Also on the property is the Folk Heritage Restaurant, which offers delicious traditional meals to nourish curious museumgoers with the true tastes of Bhutan. Combining a visit to the museum with a trip to this lovely eatery makes for a pleasant, relaxing afternoon.

10. Central Traffic Circle

Thimphu’s main traffic circle, where Norzin Lam intersects Chhoten Lam near Clock Tower Square, offers a fun, only-in-Bhutan peculiarity that takes only a moment to see.

Standing next to the circle’s traditionally designed wood framed gazebo is a traffic policeman with a twist. Donned in military cap, navy blue topcoat, and matching white gloves and shin coverings, he directs automobile traffic from dawn to dusk with sweeping choreographed gestures, all solemnly and precisely executed.

“Directs” does not entirely capture it, though. More often than not, his movements seem to have little discernible effect on how traffic would flow without him. But that’s just part of the charm. As are the dogs lying on the part of the circle leading to the National Memorial Chorten, sleeping the day away as cars whiz past.

Bhutan by decree has no traffic lights, so this policeman won’t be replaced by technology anytime soon. But there may be less need for him when the south section of central Norzin Lam is converted to a pedestrian-only walkway. See him now while you can.
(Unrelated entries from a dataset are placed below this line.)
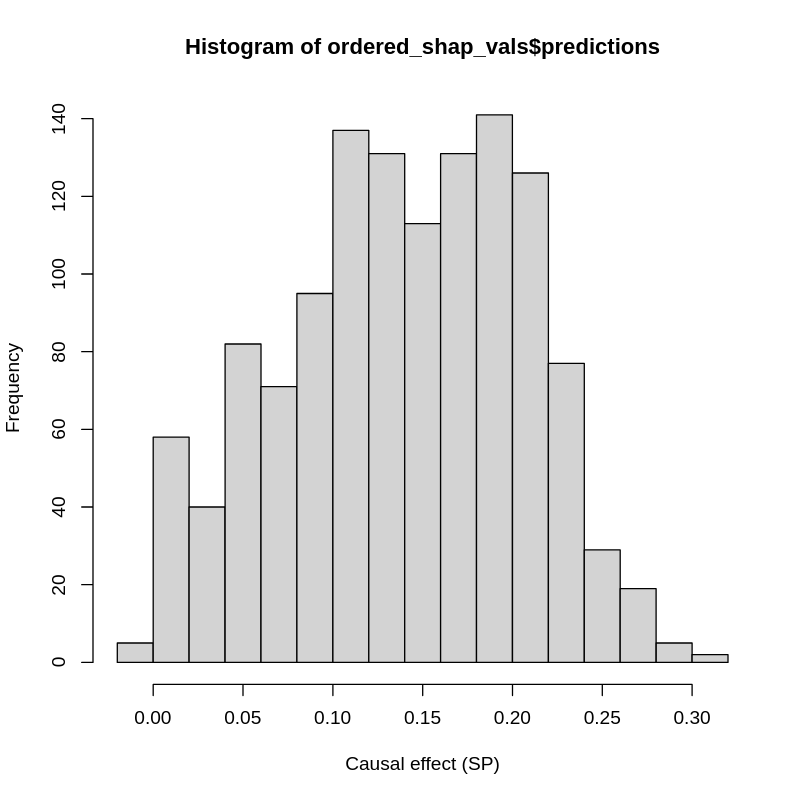
<!DOCTYPE html>
<html lang="en">
<head>
<meta charset="utf-8">
<title>Histogram of ordered_shap_vals$predictions</title>
<style>
:root {
  --paper: #ffffff;
  --ink: #000000;
  --bar: #d3d3d3;
}
* { box-sizing: border-box; margin: 0; padding: 0; }
html, body { width: 800px; height: 800px; overflow: hidden; background: var(--paper); }
body { font: 19.1px/22px "Liberation Sans", Arial, sans-serif; color: var(--ink); }
.chart {
  position: relative;
  width: 800px;
  height: 800px;
  overflow: hidden;
}
.plot { position: absolute; inset: 0; display: block; }
.bars { fill: var(--bar); stroke: var(--ink); stroke-width: 1.3; stroke-linejoin: round; }
.axes { fill: none; stroke: var(--ink); stroke-width: 1.3; stroke-linecap: round; stroke-linejoin: round; }
.title, .x-title {
  position: absolute;
  left: 0;
  width: 845px;
  text-align: center;
  white-space: nowrap;
}
.title { top: 34px; font-size: 22.1px; line-height: 26px; font-weight: 700; }
.x-title { top: 753px; }
.y-title {
  position: absolute;
  left: -47px;
  top: 377px;
  width: 120px;
  text-align: center;
  transform: rotate(-90deg);
}
.x-labels, .y-labels { position: absolute; display: grid; list-style: none; }
.x-labels {
  left: 108px;
  top: 707px;
  width: 629px;
  grid-template-columns: repeat(7, 1fr);
  text-align: center;
}
.y-labels {
  left: 39px;
  top: 80px;
  width: 40px;
  height: 621px;
  grid-template-rows: repeat(8, 1fr);
  place-items: center;
}
.y-labels li { transform: rotate(-90deg); }
</style>
</head>
<body>
<main class="chart">
  <h1 class="title">Histogram of ordered_shap_vals$predictions</h1>

  <svg class="plot" width="800" height="800" viewBox="0 0 800 800" aria-hidden="true">
    <g class="bars">
      <rect x="117.3" y="643" width="35.9" height="19.4"/>
      <rect x="153.2" y="437.1" width="35.9" height="225.3"/>
      <rect x="189.1" y="507" width="35.9" height="155.4"/>
      <rect x="225.1" y="344" width="35.9" height="318.4"/>
      <rect x="261" y="386.7" width="35.9" height="275.7"/>
      <rect x="296.9" y="293.5" width="35.9" height="368.9"/>
      <rect x="332.9" y="130.3" width="35.9" height="532.1"/>
      <rect x="368.8" y="153.6" width="35.9" height="508.8"/>
      <rect x="404.7" y="223.6" width="35.9" height="438.8"/>
      <rect x="440.6" y="153.6" width="35.9" height="508.8"/>
      <rect x="476.5" y="114.8" width="35.9" height="547.6"/>
      <rect x="512.5" y="173" width="35.9" height="489.4"/>
      <rect x="548.4" y="363.3" width="35.9" height="299.1"/>
      <rect x="584.3" y="549.8" width="35.9" height="112.6"/>
      <rect x="620.2" y="588.6" width="35.9" height="73.8"/>
      <rect x="656.2" y="643" width="35.9" height="19.4"/>
      <rect x="692.1" y="654.6" width="35.9" height="7.8"/>
    </g>
    <g class="axes">
      <path d="M153.2 684.4H692.1M153.2 684.4v11.2M243 684.4v11.2M332.9 684.4v11.2M422.7 684.4v11.2M512.5 684.4v11.2M602.3 684.4v11.2M692.1 684.4v11.2"/>
      <path d="M93 662.4V118.7M93 662.4h-11.3M93 584.7h-11.3M93 507h-11.3M93 429.4h-11.3M93 351.7h-11.3M93 274h-11.3M93 196.3h-11.3M93 118.7h-11.3"/>
    </g>
  </svg>

  <ul class="y-labels">
    <li>140</li>
    <li>120</li>
    <li>100</li>
    <li>80</li>
    <li>60</li>
    <li>40</li>
    <li>20</li>
    <li>0</li>
  </ul>
  <p class="y-title">Frequency</p>

  <ul class="x-labels">
    <li>0.00</li>
    <li>0.05</li>
    <li>0.10</li>
    <li>0.15</li>
    <li>0.20</li>
    <li>0.25</li>
    <li>0.30</li>
  </ul>
  <p class="x-title">Causal effect (SP)</p>
</main>
</body>
</html>
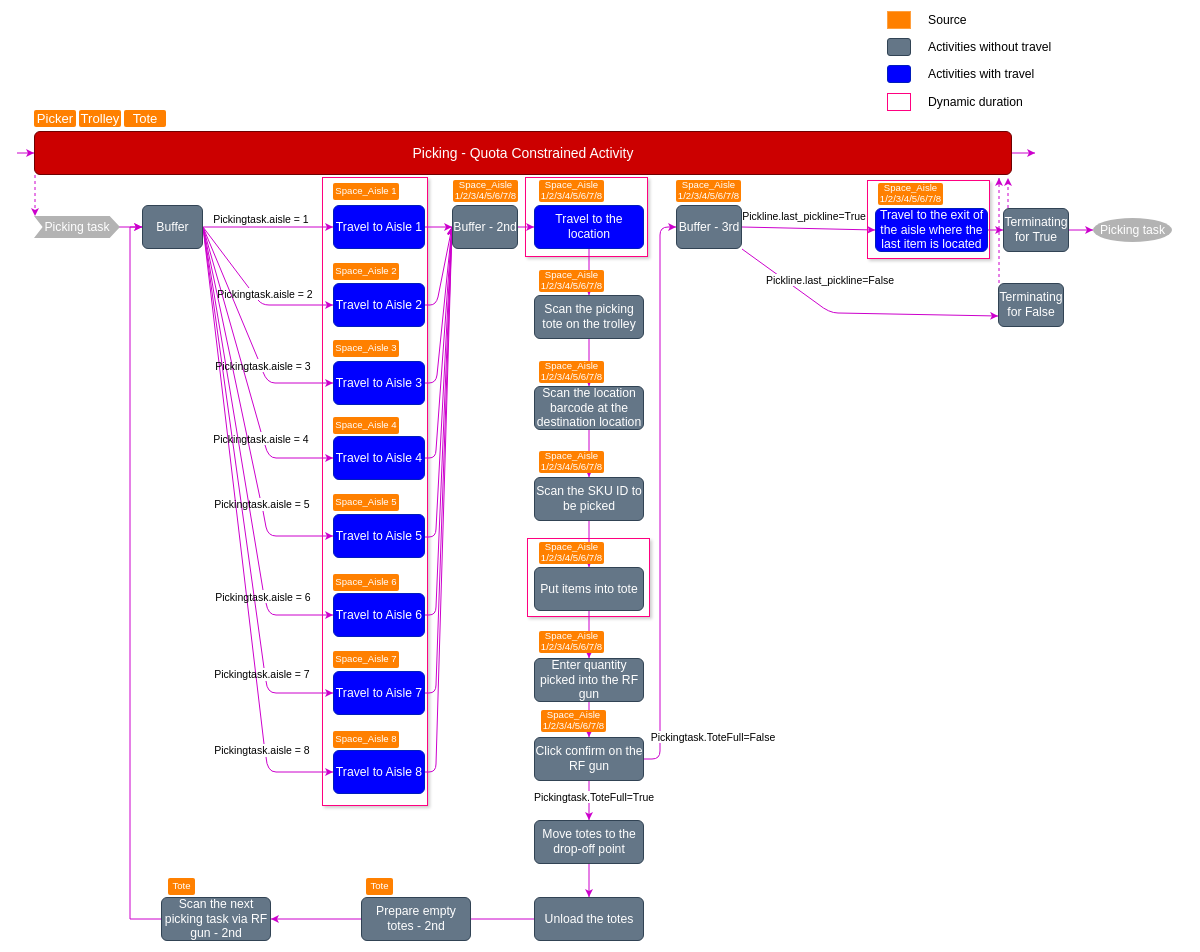
<!DOCTYPE html>
<html lang="en">
<head>
<meta charset="utf-8">
<title>Picking - Quota Constrained Activity</title>
<style>
:root{--source:#ff8000;--still:#647687;--still-edge:#314354;--travel:#0000ff;--travel-edge:#001dbc;--quota:#cc0000;--flow:#cc00cc;--dynamic:#ff0080;--task:#b3b3b3}
*{box-sizing:border-box;margin:0;padding:0}
body{width:1200px;height:952px;overflow:hidden;background:#fff;font-family:"Liberation Sans",Arial,sans-serif}
.diagram{position:relative;width:1200px;height:952px;overflow:hidden}
.flows{position:absolute;left:0;top:0}
.flow path{fill:none;stroke:var(--flow);stroke-width:1}
.flow .dashed{stroke-dasharray:3 3}
.legend{position:absolute;left:887px;top:6px;display:grid;grid-template-columns:24px auto;grid-auto-rows:27.4px;column-gap:17px;align-items:center;list-style:none;font-size:12.2px}
.legend li{display:contents}
.swatch{height:18px;border:1px solid var(--still-edge);border-radius:3px}
.swatch.source{background:var(--source);border-color:#ffa040;border-radius:0}
.swatch.still{background:var(--still)}
.swatch.travel{background:var(--travel);border-color:var(--travel-edge)}
.swatch.dynamic{border-color:var(--dynamic);border-radius:0}
.resources{position:absolute;left:34px;top:110px;display:flex;gap:3px}
.resources span{width:42px;height:17px;border-radius:2px;background:var(--source);color:#fff;font-size:13.1px;line-height:17px;text-align:center}
.node,.tag,.quota,.end{position:absolute;display:flex;align-items:center;justify-content:center;text-align:center;white-space:nowrap;color:#fff}
.node{width:110px;height:44px;border:1px solid var(--still-edge);border-radius:6px;background:var(--still);font-size:12.2px;line-height:14.6px}
.node.travel{background:var(--travel);border-color:var(--travel-edge)}
.node.aisle{left:333px;width:92px}
.node.step{left:534px}
.node.small{width:66px}
.quota{left:34px;top:131px;width:978px;height:44px;border:1px solid #6f0000;border-radius:6px;background:var(--quota);font-size:13.9px}
.tag{width:65px;height:22px;border-radius:2px;background:var(--source);font-size:9.6px;line-height:10.8px}
.tag.aisle{left:333px;width:66px;height:17px}
.tag.step{left:539px}
.tag.tote{width:27px;height:17px}
.frame{position:absolute;border:1px solid var(--dynamic);box-shadow:2px 2px 3px #0003}
.label{position:absolute;transform:translate(-50%,-50%);white-space:nowrap;font-size:10.5px;line-height:12px;color:#000}
.label.clear{background:#fff}
.end{background:var(--task);font-size:12.2px}
.end.start{left:34px;top:216px;width:86px;height:22px;clip-path:polygon(0 0,88% 0,100% 50%,88% 100%,0 100%,10% 50%)}
.end.finish{left:1093px;top:218px;width:79px;height:24px;border-radius:50%}
</style>
</head>
<body>
<main class="diagram">
<ul class="legend">
<li><span class="swatch source"></span><span>Source</span></li>
<li><span class="swatch still"></span><span>Activities without travel</span></li>
<li><span class="swatch travel"></span><span>Activities with travel</span></li>
<li><span class="swatch dynamic"></span><span>Dynamic duration</span></li>
</ul>

<div class="resources"><span>Picker</span><span>Trolley</span><span>Tote</span></div>
<h1 class="quota" style="font-weight:400">Picking - Quota Constrained Activity</h1>

<div class="frame" style="left:322px;top:177px;width:106px;height:629px"></div>
<div class="frame" style="left:525px;top:177px;width:123px;height:80px"></div>
<div class="frame" style="left:527px;top:538px;width:123px;height:79px"></div>
<div class="frame" style="left:867px;top:180px;width:123px;height:79px"></div>

<svg class="flows" width="1200" height="952" viewBox="0 0 1200 952" aria-hidden="true">
<defs><marker id="arrow" viewBox="0 0 8 8" refX="8" refY="4" markerWidth="8" markerHeight="8" orient="auto" markerUnits="userSpaceOnUse"><path d="M0 0L8 4L0 8L2 4Z" style="fill:#cc00cc;stroke:none"/></marker></defs>
<g class="flow" marker-end="url(#arrow)">
<path d="M17 153H34"/><path d="M1012 153H1035"/>
<path class="dashed" d="M35 175V216"/>
<path class="dashed" d="M999 283V178"/>
<path class="dashed" d="M1008 208V178"/>
<path d="M119 227H142"/>
<path d="M161 919H130V227H142"/>
<g class="to-aisles">
<path d="M203 227H333"/>
<path d="M203 227L249 288M258 300Q262 305 269 305H333"/>
<path d="M203 227L258 359M263 372Q267 383 275 383H333"/>
<path d="M203 227L261 432M265 445Q268 458 276 458H333"/>
<path d="M203 227L260 498M263 511L266 527Q268 536 276 536H333"/>
<path d="M203 227L263 590M266 603Q268 615 276 615H333"/>
<path d="M203 227L264 668M266 681Q267 693 276 693H333"/>
<path d="M203 227L264 744M266 757Q267 772 276 772H333"/>
</g>
<g class="from-aisles">
<path d="M425 227H452"/>
<path d="M425 305H430Q436 305 438 297L452 227"/>
<path d="M425 383H429Q436 383 437 375L452 227"/>
<path d="M425 458H429Q436 458 436 450L452 227"/>
<path d="M425 537H429Q436 537 436 529L452 227"/>
<path d="M425 615H429Q436 615 436 607L452 227"/>
<path d="M425 693H429Q436 693 436 685L452 227"/>
<path d="M425 772H429Q436 772 436 764L452 227"/>
</g>
<path d="M518 227H534"/>
<path d="M589 249V295"/><path d="M589 339V386"/><path d="M589 430V477"/><path d="M589 521V567"/><path d="M589 611V658"/><path d="M589 702V737"/><path d="M589 781V820"/><path d="M589 864V897"/>
<path d="M644 759H652Q660 759 660 751V235Q660 227 668 227H676"/>
<path d="M742 227L875 230"/>
<path d="M742 249L818 304Q829 313 838 313L998 316"/>
<path d="M988 230H1003"/><path d="M1069 230H1093"/>
<path d="M361 919H271"/>
</g>
<g class="flow"><path d="M534 919H471"/></g>
</svg>

<div class="end start">Picking task</div>
<div class="node" style="left:142px;top:205px;width:61px">Buffer</div>

<span class="label" style="left:261px;top:219px">Pickingtask.aisle = 1</span>
<span class="label" style="left:265px;top:294px">Pickingtask.aisle = 2</span>
<span class="label" style="left:263px;top:366px">Pickingtask.aisle = 3</span>
<span class="label" style="left:261px;top:439px">Pickingtask.aisle = 4</span>
<span class="label" style="left:262px;top:504px">Pickingtask.aisle = 5</span>
<span class="label" style="left:263px;top:597px">Pickingtask.aisle = 6</span>
<span class="label" style="left:262px;top:674px">Pickingtask.aisle = 7</span>
<span class="label" style="left:262px;top:750px">Pickingtask.aisle = 8</span>

<div class="tag aisle" style="top:183px">Space_Aisle 1</div>
<div class="node travel aisle" style="top:205px">Travel to Aisle 1</div>
<div class="tag aisle" style="top:263px">Space_Aisle 2</div>
<div class="node travel aisle" style="top:283px">Travel to Aisle 2</div>
<div class="tag aisle" style="top:340px">Space_Aisle 3</div>
<div class="node travel aisle" style="top:361px">Travel to Aisle 3</div>
<div class="tag aisle" style="top:417px">Space_Aisle 4</div>
<div class="node travel aisle" style="top:436px">Travel to Aisle 4</div>
<div class="tag aisle" style="top:494px">Space_Aisle 5</div>
<div class="node travel aisle" style="top:514px">Travel to Aisle 5</div>
<div class="tag aisle" style="top:574px">Space_Aisle 6</div>
<div class="node travel aisle" style="top:593px">Travel to Aisle 6</div>
<div class="tag aisle" style="top:651px">Space_Aisle 7</div>
<div class="node travel aisle" style="top:671px">Travel to Aisle 7</div>
<div class="tag aisle" style="top:731px">Space_Aisle 8</div>
<div class="node travel aisle" style="top:750px">Travel to Aisle 8</div>

<div class="node small" style="left:452px;top:205px">Buffer - 2nd</div>
<div class="tag" style="left:453px;top:180px">Space_Aisle<br>1/2/3/4/5/6/7/8</div>

<div class="node travel step" style="top:205px">Travel to the<br>location</div>
<div class="tag step" style="top:180px">Space_Aisle<br>1/2/3/4/5/6/7/8</div>
<div class="node step" style="top:295px">Scan the picking<br>tote on the trolley</div>
<div class="tag step" style="top:270px">Space_Aisle<br>1/2/3/4/5/6/7/8</div>
<div class="node step" style="top:386px">Scan the location<br>barcode at the<br>destination location</div>
<div class="tag step" style="top:361px">Space_Aisle<br>1/2/3/4/5/6/7/8</div>
<div class="node step" style="top:477px">Scan the SKU ID to<br>be picked</div>
<div class="tag step" style="top:451px">Space_Aisle<br>1/2/3/4/5/6/7/8</div>
<div class="node step" style="top:567px">Put items into tote</div>
<div class="tag step" style="top:542px">Space_Aisle<br>1/2/3/4/5/6/7/8</div>
<div class="node step" style="top:658px">Enter quantity<br>picked into the RF<br>gun</div>
<div class="tag step" style="top:631px">Space_Aisle<br>1/2/3/4/5/6/7/8</div>
<div class="node step" style="top:737px">Click confirm on the<br>RF gun</div>
<div class="tag" style="left:541px;top:710px">Space_Aisle<br>1/2/3/4/5/6/7/8</div>
<span class="label clear" style="left:713px;top:737px">Pickingtask.ToteFull=False</span>
<span class="label clear" style="left:594px;top:797px">Pickingtask.ToteFull=True</span>
<div class="node step" style="top:820px">Move totes to the<br>drop-off point</div>
<div class="node step" style="top:897px">Unload the totes</div>

<div class="tag tote" style="left:366px;top:878px">Tote</div>
<div class="node" style="left:361px;top:897px">Prepare empty<br>totes - 2nd</div>
<div class="tag tote" style="left:168px;top:878px">Tote</div>
<div class="node" style="left:161px;top:897px">Scan the next<br>picking task via RF<br>gun - 2nd</div>

<div class="node small" style="left:676px;top:205px">Buffer - 3rd</div>
<div class="tag" style="left:676px;top:180px">Space_Aisle<br>1/2/3/4/5/6/7/8</div>
<span class="label clear" style="left:804px;top:216px">Pickline.last_pickline=True</span>
<span class="label clear" style="left:830px;top:280px">Pickline.last_pickline=False</span>
<div class="node travel" style="left:875px;top:208px;width:113px">Travel to the exit of<br>the aisle where the<br>last item is located</div>
<div class="tag" style="left:878px;top:183px">Space_Aisle<br>1/2/3/4/5/6/7/8</div>
<div class="node small" style="left:1003px;top:208px">Terminating<br>for True</div>
<div class="node small" style="left:998px;top:283px">Terminating<br>for False</div>
<div class="end finish">Picking task</div>
</main>
</body>
</html>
By the way, it’s probably best not to ask for pictures with him — he does have a job to do, after all — but pictures and smiles from any distance are welcome.